The study, “Deep Cis-Regulatory Homologation of the Basis Plane of Butterfly Wing Pattern,” published as a cover story in the October 21 issue of Sciencesexplains how the DNA between genes, called “junk” DNA or noncoding regulatory DNA, conforms to a basic blueprint preserved for tens to hundreds of millions of years while allowing wing patterns to evolve extremely fast.
The research supports the idea that an ancient color pattern is already encoded in the genome and that non-coding regulatory DNA works like switches to turn on some patterns and turn off others.
“We’re interested in how the same gene can generate these very different-looking butterflies,” said Anyi Mazo-Vargas, Ph.D. ’20, the study’s first author and former graduate student in the lab of lead author Robert Reed, a professor of ecology and evolutionary biology in the College of Agriculture and Life Sciences. Mazo-Vargas is currently a postdoctoral researcher at George Washington University.
“We see that there is a highly conserved group of switches [non-coding DNA] that are working in different positions and are activated and driving the gene,” Mazo-Vargas said.
Previous work in Reed’s lab has uncovered key color pattern genes: one (WntA) that controls striping and another (Optix) that controls color and iridescence in butterfly wings. When the researchers turned off the Optix gene, the wings appeared black, and when the WntA gene was removed, the striped patterns disappeared.
This study focused on the effect of non-coding DNA on the WntA gene. Specifically, the researchers conducted experiments with 46 of these noncoding elements in five species of nymphalid butterflies, which is the largest family of butterflies.
For these noncoding regulatory elements to control genes, tightly coiled DNA coils unwind, a signal that a regulatory element is interacting with a gene to turn it on or, in some cases, turn it off.
In the study, the researchers used a technology called ATAC-seq to identify the regions of the genome where this unraveling occurs.
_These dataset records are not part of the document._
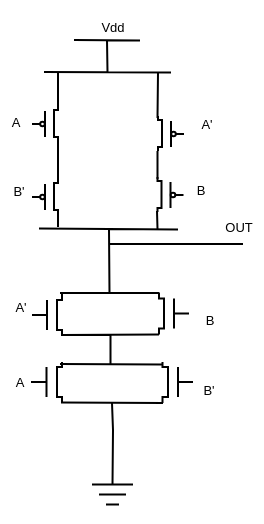
<!DOCTYPE html>
<html lang="en">
<head>
<meta charset="utf-8">
<title>CMOS XOR gate schematic</title>
<style>
:root { --paper: #fff; --ink: #000; }
* { box-sizing: border-box; }
html, body { margin: 0; overflow: hidden; background: var(--paper); }
.schematic {
  position: relative; width: 264px; height: 524px; overflow: hidden;
  background: var(--paper); color: var(--ink);
  font: 13px/16px "Liberation Sans", Arial, sans-serif;
}
.wiring { position: absolute; inset: 0; display: block; fill: none; stroke: var(--ink); stroke-width: 2; }
.wiring circle { fill: var(--paper); }
.label { position: absolute; transform: translateX(-50%); white-space: nowrap; }
.vdd { left: 113px; top: 20px; }
.out { left: 239px; top: 220px; }
.p1-left { left: 16px; top: 115px; }
.p1-right { left: 207px; top: 117px; }
.p2-left { left: 19px; top: 184px; }
.p2-right { left: 201px; top: 183px; }
.n1-left { left: 21px; top: 300px; }
.n1-right { left: 210px; top: 313px; }
.n2-left { left: 20px; top: 375px; }
.n2-right { left: 209px; top: 383px; }
</style>
</head>
<body>
<main class="schematic">
  <svg class="wiring" width="264" height="524" viewBox="0 0 264 524" role="img" aria-label="CMOS circuit with pull-up and pull-down transistor networks">
    <defs>
      <g id="pmos">
        <path d="M0 -4V0H-4V27H0V31M-13 1V27M-26 14H-18"/>
        <circle cx="-15.5" cy="14" r="2.3"/>
      </g>
      <g id="nmos">
        <path d="M0 -6V0H-5V30H0V36M-15 0V30M-30 15H-15"/>
      </g>
    </defs>

    <g id="supply">
      <path d="M74 40L140 40.5M107 40L107.5 72M44 72L171 72.5"/>
    </g>

    <g id="pull-up">
      <path d="M58 72V107M58 141V180M58 213V227"/>
      <path d="M158 73L157.5 118M157.5 151V179M157 211L157.5 229"/>
      <use href="#pmos" x="58" y="110"/>
      <use href="#pmos" x="58" y="183"/>
      <use href="#pmos" transform="translate(158 120) scale(-1 1)"/>
      <use href="#pmos" transform="translate(157.5 181) scale(-1 1)"/>
    </g>

    <g id="output">
      <path d="M39 228.5L178 229.5M109 229L109.5 293M109 244H243"/>
    </g>

    <g id="pull-down">
      <path d="M60 293H159M62 335L159 334.5M110.5 335V364"/>
      <use href="#nmos" x="62" y="300"/>
      <use href="#nmos" transform="translate(159 298.5) scale(-1 1)"/>
      <path d="M60 364L162 364.5M61 402.5L163 403"/>
      <path d="M62 362V367H57V397H62V403M46.5 367V397M31 382H46.5"/>
      <path d="M162.5 362V367H168V397H162.5V403M178 367V397M193 382H178"/>
    </g>

    <g id="ground">
      <path d="M112 403L113 430L112.5 485M92 484.5H133M99 494.5H126M106 504.5H119"/>
    </g>
  </svg>

  <span class="label vdd">Vdd</span>
  <span class="label p1-left">A</span>
  <span class="label p1-right">A'</span>
  <span class="label p2-left">B'</span>
  <span class="label p2-right">B</span>
  <span class="label out">OUT</span>
  <span class="label n1-left">A'</span>
  <span class="label n1-right">B</span>
  <span class="label n2-left">A</span>
  <span class="label n2-right">B'</span>
</main>
</body>
</html>
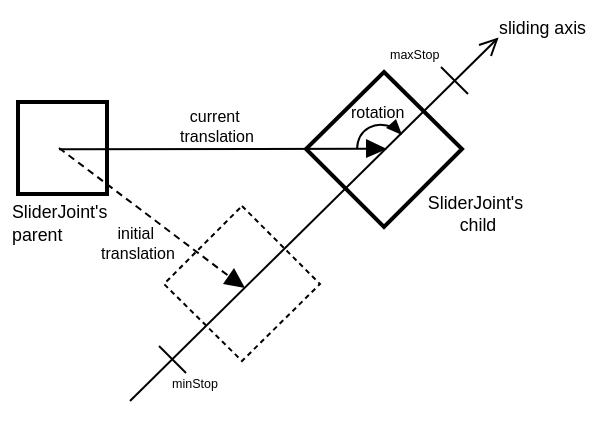
<!DOCTYPE html>
<html lang="en">
<head>
<meta charset="utf-8">
<title>SliderJoint diagram</title>
<style>
:root { --ink: #000; --paper: #fff; }
* { box-sizing: border-box; margin: 0; }
html, body { width: 604px; height: 424px; overflow: hidden; background: var(--paper); }
.diagram {
  position: relative; width: 604px; height: 424px; overflow: hidden;
  color: var(--ink); font-family: "Liberation Sans", Arial, sans-serif;
}
.drawing { position: absolute; inset: 0; display: block; fill: none; stroke: var(--ink); stroke-width: 2; }
.body { stroke-width: 4; }
.dashed { stroke-dasharray: 7 5; }
.ghost { stroke-dasharray: 5 4; }
.arrowhead { fill: var(--ink); stroke: none; }
.label { position: absolute; white-space: nowrap; font-size: 16px; line-height: 20px; }
.large { font-size: 17.8px; line-height: 23px; }
.small { font-size: 12.5px; line-height: 14px; }
.centered { text-align: center; transform: translateX(-50%); }
.axis-label { left: 499px; top: 17px; }
.max-label { left: 390px; top: 48px; }
.min-label { left: 172px; top: 377px; }
.rotation-label { left: 351px; top: 103px; }
.current-label { left: 217px; top: 107px; }
.initial-label { left: 138px; top: 224px; }
.parent-label { left: 12px; top: 201px; }
.child-label { left: 475.5px; top: 192px; line-height: 22px; }
</style>
</head>
<body>
<main class="diagram">
  <svg class="drawing" width="604" height="424" viewBox="0 0 604 424" aria-hidden="true">
    <g id="bodies">
      <rect class="body" x="18" y="102" width="89" height="92"/>
      <polygon class="body" points="384,72 462,149 384,227 306,149"/>
      <polygon class="ghost" points="242,206 320,284 242,361 164,284"/>
    </g>
    <g id="sliding-axis">
      <line x1="130" y1="401" x2="497" y2="39"/>
      <polyline points="479,45 497,39 491,56"/>
      <line x1="441" y1="67" x2="468" y2="94"/>
      <line x1="159" y1="346" x2="186" y2="373"/>
    </g>
    <g id="translations">
      <line x1="59" y1="149.3" x2="368" y2="148.8"/>
      <polygon class="arrowhead" points="366,139 387,149 366,158"/>
      <line class="dashed" x1="59" y1="148" x2="230" y2="277"/>
      <polygon class="arrowhead" points="234,268 245,288 223,284"/>
    </g>
    <g id="rotation">
      <path d="M357 149C358 128 376 120 394 128"/>
      <polygon class="arrowhead" points="396,119 402,135 386,128"/>
    </g>
  </svg>
  <p class="label large axis-label">sliding axis</p>
  <p class="label small max-label">maxStop</p>
  <p class="label small min-label">minStop</p>
  <p class="label rotation-label">rotation</p>
  <p class="label centered current-label">current&nbsp;<br>translation</p>
  <p class="label centered initial-label">initial&nbsp;<br>translation</p>
  <p class="label large parent-label">SliderJoint's<br>parent</p>
  <p class="label large centered child-label">SliderJoint's<br>&nbsp;child</p>
</main>
</body>
</html>
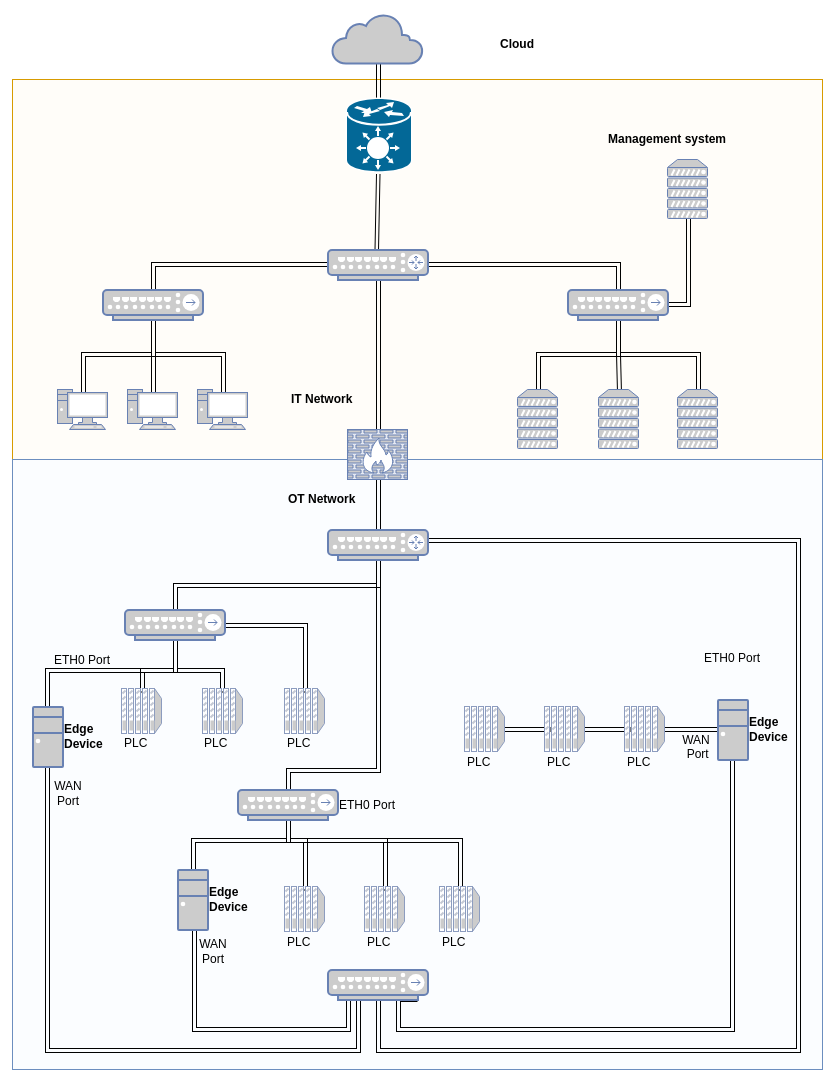
<!DOCTYPE html>
<html lang="en">
<head>
<meta charset="utf-8">
<title>IT and OT network diagram</title>
<style>
:root {
  --metal: #ccc;
  --edge: #6881b3;
  --router: #036897;
  --it-fill: #fffdf9;
  --it-line: #d79b00;
  --ot-fill: #fbfdff;
  --ot-line: #6c8ebf;
}
* { box-sizing: border-box; margin: 0; }
body { width: 835px; height: 1082px; overflow: hidden; background: #fff; }
.diagram {
  position: relative; width: 835px; height: 1082px;
  display: flex; flex-direction: column; padding: 79px 12px 12px;
  font: 12px/15px "Liberation Sans", Arial, sans-serif; color: #000;
}
.zone { width: 811px; border: 1px solid; }
.it { height: 381px; background: var(--it-fill); border-color: var(--it-line); }
.ot { height: 611px; margin-top: -1px; background: var(--ot-fill); border-color: var(--ot-line); }
.network { position: absolute; left: 0; top: 0; }
.label { position: absolute; left: var(--x); top: var(--y); white-space: nowrap; }
.title { font-weight: 700; }
.port { text-align: center; transform: translateX(-50%); }
.links path { fill: none; stroke: #000; stroke-width: 5; filter: url(#double); }
.metal { fill: var(--metal); stroke: var(--edge); }
.bold { stroke-width: 2; }
.arrow { fill: none; stroke: var(--edge); }
</style>
</head>
<body>
<main class="diagram">
  <section class="zone it" aria-label="IT zone"></section>
  <section class="zone ot" aria-label="OT zone"></section>

  <svg class="network" width="835" height="1082" viewBox="0 0 835 1082" aria-hidden="true">
    <defs>
      <filter id="double" filterUnits="userSpaceOnUse" x="0" y="0" width="835" height="1082">
        <feMorphology in="SourceAlpha" operator="erode" radius="1" result="core"/>
        <feComposite in="SourceGraphic" in2="core" operator="out"/>
      </filter>

      <path id="jack" d="M0 0H7V3L5 5H2L0 3Z" fill="#fff"/>
      <circle id="led" r="2.3" fill="#fff"/>
      <g id="chassis">
        <rect class="metal bold" x="11" y="25" width="80" height="6"/>
        <rect class="metal bold" x="1" y="1" width="100" height="25" rx="4"/>
        <use href="#jack" x="11" y="8"/><use href="#jack" x="20" y="8"/><use href="#jack" x="28" y="8"/><use href="#jack" x="37" y="8"/><use href="#jack" x="45" y="8"/><use href="#jack" x="53" y="8"/><use href="#jack" x="62" y="8"/>
        <use href="#led" x="8" y="18"/><use href="#led" x="16" y="18"/><use href="#led" x="24" y="18"/><use href="#led" x="33" y="18"/><use href="#led" x="41" y="18"/><use href="#led" x="50" y="18"/><use href="#led" x="58" y="18"/><use href="#led" x="66" y="18"/>
        <use href="#led" x="76" y="6"/><use href="#led" x="76" y="13"/><use href="#led" x="76" y="21"/>
        <circle cx="89" cy="13.5" r="8.5" fill="#fff"/>
      </g>
      <g id="switch">
        <use href="#chassis"/>
        <path class="arrow" d="M84 13.5H93M90 10.5L93 13.5L90 16.5"/>
      </g>
      <g id="core-switch">
        <use href="#chassis"/>
        <path class="arrow" d="M89 7V12M87 9L89 7L91 9M89 20V15M87 18L89 20L91 18M82 13.5H87M85 11.5L87 13.5L85 15.5M96 13.5H91M93 11.5L91 13.5L93 15.5"/>
      </g>

      <g id="server-unit">
        <rect class="metal" width="40" height="9" rx="1"/>
        <path d="M4 8L7 2M9 8L12 2M14 8L17 2M19 8L22 2M24 8L27 2M29 8L32 2" stroke="#fff" stroke-width="2"/>
        <circle cx="36" cy="4.5" r="2.3" fill="#fff"/>
      </g>
      <g id="server">
        <path class="metal" d="M0 8L10 0H30L40 8Z"/>
        <use href="#server-unit" y="8"/><use href="#server-unit" y="18.5"/><use href="#server-unit" y="29"/><use href="#server-unit" y="39.5"/><use href="#server-unit" y="50"/>
      </g>

      <g id="workstation">
        <rect class="metal" width="15" height="34"/>
        <path class="arrow" d="M0 5H15M0 11H15"/>
        <circle cx="4" cy="20" r="1.5" fill="#fff"/>
        <path class="metal" d="M25 28H35V33H39V36H21V33H25Z"/>
        <rect class="metal" x="10" y="3" width="40" height="25"/>
        <rect x="12" y="5" width="36" height="21" fill="#fff"/>
        <path class="metal" d="M16 35H44L48 40H12Z"/>
        <path d="M17 37.5H36M39 37.5H44" stroke="#fff"/>
      </g>

      <g id="plc-slot">
        <rect width="5" height="45" fill="#fff" stroke="#8c9cbf"/>
        <rect x="1" y="32" width="4" height="10" fill="#ccc"/>
        <path d="M1 5L4 2M1 11L4 8M1 17L4 14M1 23L4 20M1 29L4 26" stroke="#c4c9d4" stroke-width="2"/>
      </g>
      <g id="plc">
        <path d="M33 0L40 10V35L33 45Z" fill="#ccc" stroke="#8c9cbf"/>
        <use href="#plc-slot"/><use href="#plc-slot" x="7"/><use href="#plc-slot" x="14"/><use href="#plc-slot" x="21"/><use href="#plc-slot" x="28"/>
      </g>

      <g id="edge-device">
        <rect class="metal bold" x="1" y="1" width="30" height="60" rx="1"/>
        <path class="arrow bold" d="M1 11H31M1 27H31"/>
        <circle cx="6" cy="35" r="2.3" fill="#fff"/>
      </g>

      <pattern id="bricks" width="16" height="10" patternUnits="userSpaceOnUse" x="347" y="429">
        <rect width="16" height="10" fill="#e6eaf2"/>
        <path class="metal" d="M1 1H14V4H1ZM-7 6H6V9H-7ZM9 6H22V9H9Z"/>
      </pattern>

      <path id="ray" d="M-1 -12V-17H-3L0 -22L3 -17H1V-12Z"/>
      <path id="swirl" d="M0 3L11 0L9 -2L17 -3L15 3L13 1L3 5Z"/>
    </defs>

    <g class="links" transform="translate(.5 .5)">
      <path d="M378 60V105"/>
      <path d="M330 264H153V295"/>
      <path d="M425 264H618V295"/>
      <path d="M153 315V395"/>
      <path d="M153 315V354H83V395"/>
      <path d="M153 315V354H223V395"/>
      <path d="M665 304H688V215"/>
      <path d="M618 315V354H538V392"/>
      <path d="M618 315V354L619 392"/>
      <path d="M618 315V354H698V392"/>
      <path d="M378 275V435"/>
      <path d="M378 475V535"/>
      <path d="M425 540H798V1050H378V995"/>
      <path d="M378 555V585H175V615"/>
      <path d="M378 555V770H288V795"/>
      <path d="M222 625H305V692"/>
      <path d="M175 635V670H47V710"/>
      <path d="M175 635V670H142V692"/>
      <path d="M175 635V670H222V692"/>
      <path d="M47 762V1050H358V995"/>
      <path d="M288 815V840H193V875"/>
      <path d="M288 815V840H305V890"/>
      <path d="M288 815V840H385V890"/>
      <path d="M288 815V840H460V890"/>
      <path d="M194 925V1029H348V995"/>
      <path d="M417 999H398V1029H732V755"/>
      <path d="M500 729H550"/>
      <path d="M580 729H630"/>
      <path d="M660 729H722"/>
    </g>
    <path d="M376.5 174L375 250M380 174L378.5 250" stroke="#000"/>

    <path class="metal bold" d="M346 63.5C328 63 328 39 346 38C347 26 358 21 366 26C374 10 402 12 402 35C411 34 410 40 409 40C427 39 426 63 409 63.5Z"/>

    <g id="edge-router">
      <path d="M347 111C347 95 411 95 411 111V160C411 175 347 175 347 160Z" fill="var(--router)" stroke="#fff" stroke-width="3" paint-order="stroke"/>
      <path d="M347 112C347 129 411 129 411 112" fill="none" stroke="#fff" stroke-width="2"/>
      <g fill="#fff">
        <path d="M354 108L357 106L367 109L370 107L372 113L361 113L364 111Z"/>
        <path d="M404 116L402 113L392 112L393 110L384 112L389 117L390 115Z"/>
        <use href="#swirl" x="377" y="105"/>
        <use href="#swirl" transform="translate(380 114) rotate(180)"/>
        <circle cx="378" cy="148" r="11"/>
        <g transform="translate(378 148)">
          <use href="#ray"/><use href="#ray" transform="rotate(45)"/><use href="#ray" transform="rotate(90)"/><use href="#ray" transform="rotate(135)"/><use href="#ray" transform="rotate(180)"/><use href="#ray" transform="rotate(225)"/><use href="#ray" transform="rotate(270)"/><use href="#ray" transform="rotate(315)"/>
        </g>
      </g>
    </g>

    <g id="firewall">
      <rect x="347.5" y="429.5" width="60" height="50" fill="url(#bricks)" stroke="#6881b3"/>
      <path d="M374 473C361 471 361 459 367 452C368 455 369 456 371 457C370 449 374 443 379 438C378 446 385 448 386 455C388 454 388 452 388 450C395 458 395 470 382 473C387 467 382 464 381 460C380 463 379 464 377 465C376 463 376 462 376 461C371 466 371 470 374 473Z" fill="#fff" stroke="#6881b3"/>
    </g>

    <g id="switches">
      <use href="#core-switch" x="327" y="249"/>
      <use href="#core-switch" x="327" y="529"/>
      <use href="#switch" x="102" y="289"/>
      <use href="#switch" x="567" y="289"/>
      <use href="#switch" x="124" y="609"/>
      <use href="#switch" x="237" y="789"/>
      <use href="#switch" x="327" y="969"/>
    </g>
    <g id="servers" transform="translate(.5 .5)">
      <use href="#server" x="667" y="159"/>
      <use href="#server" x="517" y="389"/>
      <use href="#server" x="598" y="389"/>
      <use href="#server" x="677" y="389"/>
    </g>
    <g id="workstations" transform="translate(.5 .5)">
      <use href="#workstation" x="57" y="389"/>
      <use href="#workstation" x="127" y="389"/>
      <use href="#workstation" x="197" y="389"/>
    </g>
    <g id="controllers" transform="translate(.5 .5)">
      <use href="#plc" x="121" y="688"/>
      <use href="#plc" x="202" y="688"/>
      <use href="#plc" x="284" y="688"/>
      <use href="#plc" x="464" y="706"/>
      <use href="#plc" x="544" y="706"/>
      <use href="#plc" x="624" y="706"/>
      <use href="#plc" x="284" y="886"/>
      <use href="#plc" x="364" y="886"/>
      <use href="#plc" x="439" y="886"/>
    </g>
    <g id="edge-devices">
      <use href="#edge-device" x="32" y="706"/>
      <use href="#edge-device" x="177" y="869"/>
      <use href="#edge-device" x="717" y="699"/>
    </g>
  </svg>

  <p class="label title" style="--x:500px;--y:37px">Cloud</p>
  <p class="label title" style="--x:608px;--y:132px">Management system</p>
  <p class="label title" style="--x:291px;--y:392px">IT Network</p>
  <p class="label title" style="--x:288px;--y:492px">OT Network</p>

  <p class="label" style="--x:54px;--y:653px">ETH0 Port</p>
  <p class="label title" style="--x:64px;--y:722px">Edge<br>Device</p>
  <p class="label port" style="--x:68px;--y:779px">WAN<br>Port</p>
  <p class="label" style="--x:124px;--y:736px">PLC</p>
  <p class="label" style="--x:204px;--y:736px">PLC</p>
  <p class="label" style="--x:287px;--y:736px">PLC</p>

  <p class="label" style="--x:704px;--y:651px">ETH0 Port</p>
  <p class="label title" style="--x:749px;--y:715px">Edge<br>Device</p>
  <p class="label port" style="--x:696px;--y:733px;line-height:14px">WAN<br>&nbsp;Port</p>
  <p class="label" style="--x:467px;--y:755px">PLC</p>
  <p class="label" style="--x:547px;--y:755px">PLC</p>
  <p class="label" style="--x:627px;--y:755px">PLC</p>

  <p class="label" style="--x:339px;--y:798px">ETH0 Port</p>
  <p class="label title" style="--x:209px;--y:885px">Edge<br>Device</p>
  <p class="label port" style="--x:213px;--y:937px">WAN<br>Port</p>
  <p class="label" style="--x:287px;--y:935px">PLC</p>
  <p class="label" style="--x:367px;--y:935px">PLC</p>
  <p class="label" style="--x:442px;--y:935px">PLC</p>
</main>
</body>
</html>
Mazo-Vargas compared the ATAC-seq profiles of the wings of five butterfly species to identify the genetic regions involved in wing pattern development. They were surprised to find that a large number of regulatory regions were shared between very different butterfly species.
Mazo-Vargas and colleagues then employed CRISPR-Cas gene-editing technology to disable 46 regulatory elements one at a time, to see the effects on wing patterns when each of these non-coding DNA sequences was broken. When removed, each noncoding element changed one aspect of the butterflies’ wing patterns.
The researchers found that in four of the species, Junonia coenia (chestnut chestnut), Vanessa cardui (painted lady), Heliconius himera, and Agraulis vanillae (Gulf fritillary), each of these non-coding elements had similar functions with respect to the WntA. gene, showing that they were ancient and conserved, probably originating from a distant common ancestor.
They also found that D. plexippus (monarch) used different regulatory elements from the other four species to control its WntA gene, perhaps because it lost some of its genetic information throughout its history and had to reinvent its own regulatory system to develop its color. unique. patterns.
“We have progressively come to understand that most evolution occurs because of mutations in these non-coding regions,” Reed said. “What I hope is that this paper is a case study showing how people can use this combination of ATAC-seq and CRISPR to start interrogating these interesting regions in their own study systems, whether they’re working with birds, flies or worms.”
The study was funded by the National Science Foundation (NSF).
“This research is a major advance in our understanding of the genetic control of complex traits, and not just in butterflies,” said Theodore Morgan, NSF program manager. “The study not only showed how instructions for butterfly color patterns are deeply conserved throughout evolutionary history, but also revealed new evidence for how regulatory DNA segments positively and negatively influence traits such as color. and the shape.”
Materials provided by Cornell University. Original written by Krishna Ramanujan, courtesy of Cornell Chronicle. Note: content can be edited for style and length.